Is Physiotherapy Good for Knee Pain?
The short answer is yes! Whether you are suffering from an acute sporting injury, or whether you have more long term pain due to osteoarthritis, physiotherapy is extremely beneficial for knee pain. Physiotherapists are experts in movement and function, and are well equipped to help in your recovery. Here at West Pennant Hills Physiotherapy and Sports Injuries Centre, we see many patients with knee pain, and we have fantastic results in getting them back to the activities they love, such as high level sport, going for longer walks or runs, and increasing general mobility!
Common causes of knee pain
Knee pain is common during growth spurts in children, or with trauma from sport or falls, or it may come on as we age with wear and tear. Knee pain can stem from the muscles, ligaments, tendons, cartilage or meniscus. It can sometimes also be referred from the hip joint or lower back.
Acute knee injuries often occur with sports that involve:
Rapid acceleration or deceleration
Sudden changes of direction
More gradual onset of knee pain can occur during growth spurts. This is common in children who do activities that involve:
High volumes of running
Repetitive jumping and landing
Knee osteoarthritis is age-related degeneration, or wear and tear in the knee. It occurs when the natural cushioning between the bones, the cartilage, wears away. Symptoms gradually worsen over time.
So how can Physiotherapy help with my knee pain?
Firstly, your physiotherapist will conduct a thorough assessment to determine the causes and contributing factors of your knee pain. Your strength, flexibility and balance will be assessed.
We then utilise hands on techniques such as soft tissue massage and joint mobilisations to help relieve any muscle tightness or joint stiffness.
We also use ultrasound, heat packs and TENS for pain relief. These all help to stimulate blood flow to the area to speed up healing, as well as relax the muscles.
Taping may also be necessary for short term relief of your knee pain as you begin your return to sport or activity. We may recommend the use of a knee brace during sport to help offload the structures and provide some extra support.
If the cause of your knee pain is more of a structural issue and due to biomechanics, we may also recommend that you wear orthotics to help with your lower limb alignment and correct your foot posture.
Can exercise help with knee pain?
Exercise has been proven to be one of the most effective ways to help with pain in the knee. The exercises that you do should be individually tailored for you.
Here at WPH Physio, we prescribe exercises specifically designed for you. We will assess your strength and flexibility and provide you with exercises to address our findings, which could include weakness, tightness, or muscle imbalances. We tailor your program based on your goals and activities you would like to return to.
If you are aiming to return to sport, we will give you sport specific exercises to ensure your knee is well equipped to cope with all the challenges and demands of your sport. If you are an avid gym-goer we will advise you on what machines are safe to use at the gym. We can also liaise with your personal trainer or coach to discuss what exercises you can and can’t do throughout your rehabilitation. If you like to run, we will make any necessary modifications to your running program as your knee heals. We will advise you on the frequency, duration and intensity of your runs. We can also assess your running technique to see if there are any factors that may be contributing to your pain.

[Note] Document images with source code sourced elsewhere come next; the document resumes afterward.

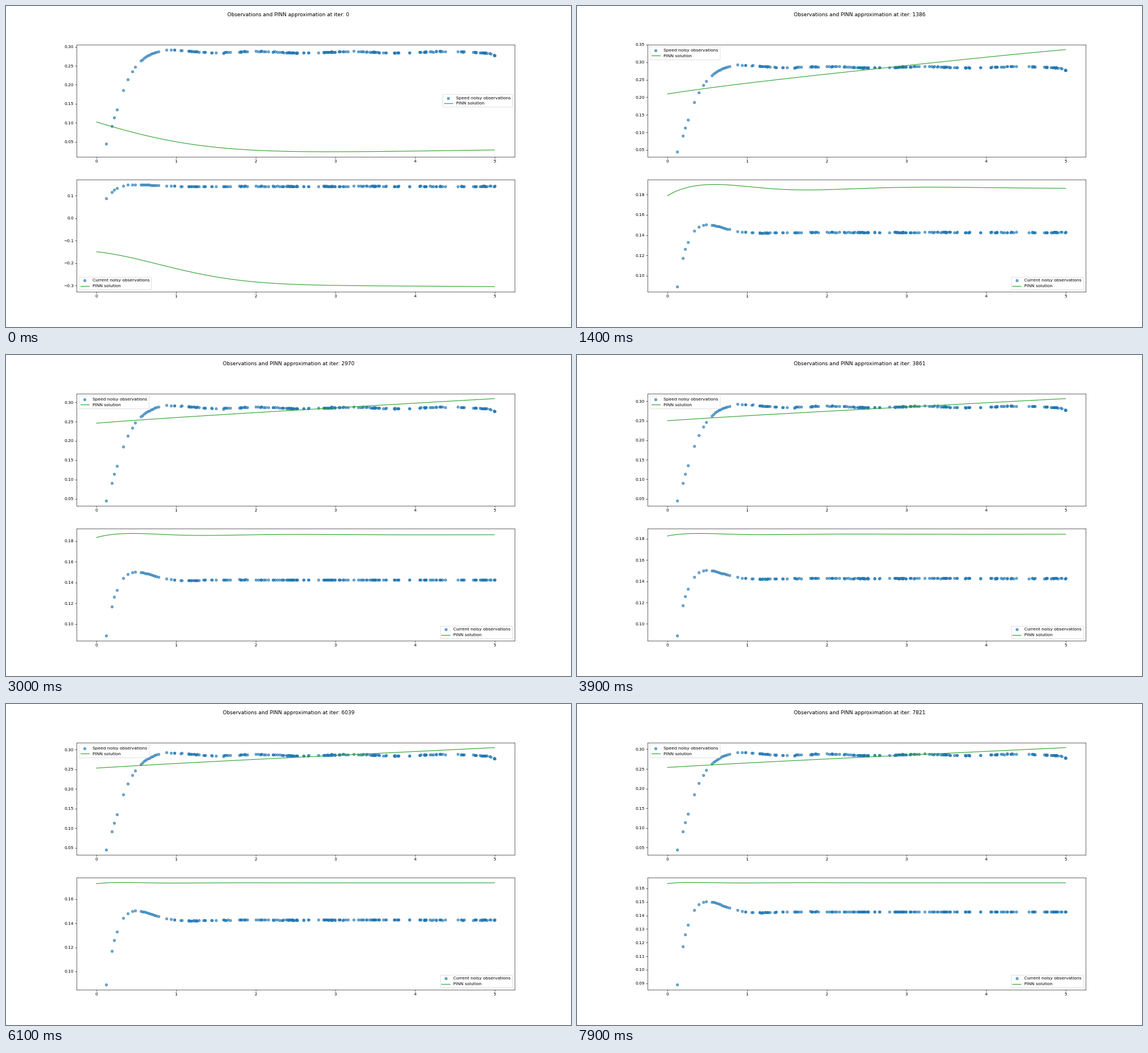
Recreate the animation shown at these times as a matplotlib script. Size 993 by 564 pixels, loop 8000 ms.

```python
import numpy as np
import matplotlib.pyplot as plt
from matplotlib.animation import FuncAnimation

W, H, DPI = 993, 564, 993 / 18.5
FRAMES, STEP = 80, 99
WARMUP = 7
GAPS = [2.56, 3.68, 4.0, 4.49, 4.69]
rng = np.random.default_rng(4)
exp, sin, cos = np.exp, np.sin, np.cos


def sample_times():
    early = [.1215, .189, .2215, .2535, .336, .393, .4465, .486]
    rise = np.linspace(.555, .775, 11)
    steady = rng.uniform(.9, 5, 190)
    near = np.abs(steady[:, None] - GAPS).min(axis=1) < .04
    return np.concatenate([early, rise, [.88], steady[~near], [4.995, 5]])


def speed_data(t):
    """Damped step response with slow drift and noise once it settles."""
    v = .286 * (1 - exp(-4.2 * t) * (cos(3.5 * t) + 1.2 * sin(3.5 * t)))
    v -= .0038 * sin(8.4 * (t - .49)) * (t < .85)
    v += .002 * np.clip(2 * t - 2, 0, 1) * cos(2 * np.pi * (t - 2) / 1.2)
    v -= .0075 * exp((t - 5) / .04)
    return v + 5e-4 * rng.normal(size=t.size) * (t > .9)


def current_data(t):
    ring = .45 * exp(-3.76 * t) * sin(4.6 * (.3 - t))
    v = .1428 * (1 - ring - .776 * exp(-12.6 * t))
    return v + 8e-5 * rng.normal(size=t.size) * (t > .9)


def learn(start, fitted, n):
    """Leave the untrained curve within the first few updates."""
    w = exp(-(n / 2.5) ** 2)
    return w * start + (1 - w) * fitted


def speed_fit(t, n):
    start = .0134 + .003 * t + .0886 * exp(-.75 * t - .22 * t**2)
    excess = .0327 * exp(-max(n - WARMUP, 0) / 7.7)
    slope = .0109 - 1.8e-5 * n + excess
    fitted = .2813 + slope * (t - 2.6 - .3 * exp(-t))
    fitted -= .2 * excess * (t / 2.5 - 1) ** 4
    return learn(start, fitted, n)


def current_fit(t, n):
    start = -.295 - .002 * t + .1453 * exp(-.25 * t - .45 * t**2)
    level = np.interp(n, [7, 22, 39, 50, 79], [.1855, .1878, .1842, .1794, .1641])
    amp = .04 + .96 * exp(-max(n - WARMUP, 0) / 13.5)
    u = t * amp ** -.25
    wave = sin(np.pi * (2 * np.sqrt(u + .47) - 1.7))
    fitted = level + amp * wave * (.0078 * exp(-.45 * u) + .0068 * exp(-6 * u))
    return learn(start, fitted, n)


times = sample_times()
grid = np.linspace(0, 5, 500)
fig, axes = plt.subplots(2, 1, dpi=DPI,
                         figsize=((W + 1e-6) / DPI, (H + 1e-6) / DPI))
title = fig.suptitle("")


def panel(ax, name, data, fit):
    ax.scatter(times, data, alpha=.65, label=f"{name} noisy observations")
    line, = ax.plot(grid, fit(grid, 0), color="tab:green", label="PINN solution")
    ax.set_xlim(-.25, 5.25)
    ax.legend(loc="best")
    return ax, line, data, fit


panels = [panel(axes[0], "Speed", speed_data(times), speed_fit),
          panel(axes[1], "Current", current_data(times), current_fit)]


def update(n):
    title.set_text(f"Observations and PINN approximation at iter: {n * STEP}")
    for ax, line, data, fit in panels:
        y = fit(grid, n)
        line.set_ydata(y)
        lo, hi = min(y.min(), data.min()), max(y.max(), data.max())
        pad = .05 * (hi - lo)
        ax.set_ylim(lo - pad, hi + pad)
    return [title] + [p[1] for p in panels]


anim = FuncAnimation(fig, update, frames=FRAMES, interval=100, repeat=True,
                     repeat_delay=0, blit=False)
plt.show()
```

If you have recently had surgery on your knee, we will guide you through your post-operative rehabilitation and help improve your range of motion, strength, balance and endurance.
Your exercise program will be updated regularly as your pain improves and you get stronger.
If you are experiencing knee pain and would like some more information or physiotherapy treatment, give us a call on 9875 3760, or email us firstname.lastname@example.org. We would be more than happy to help!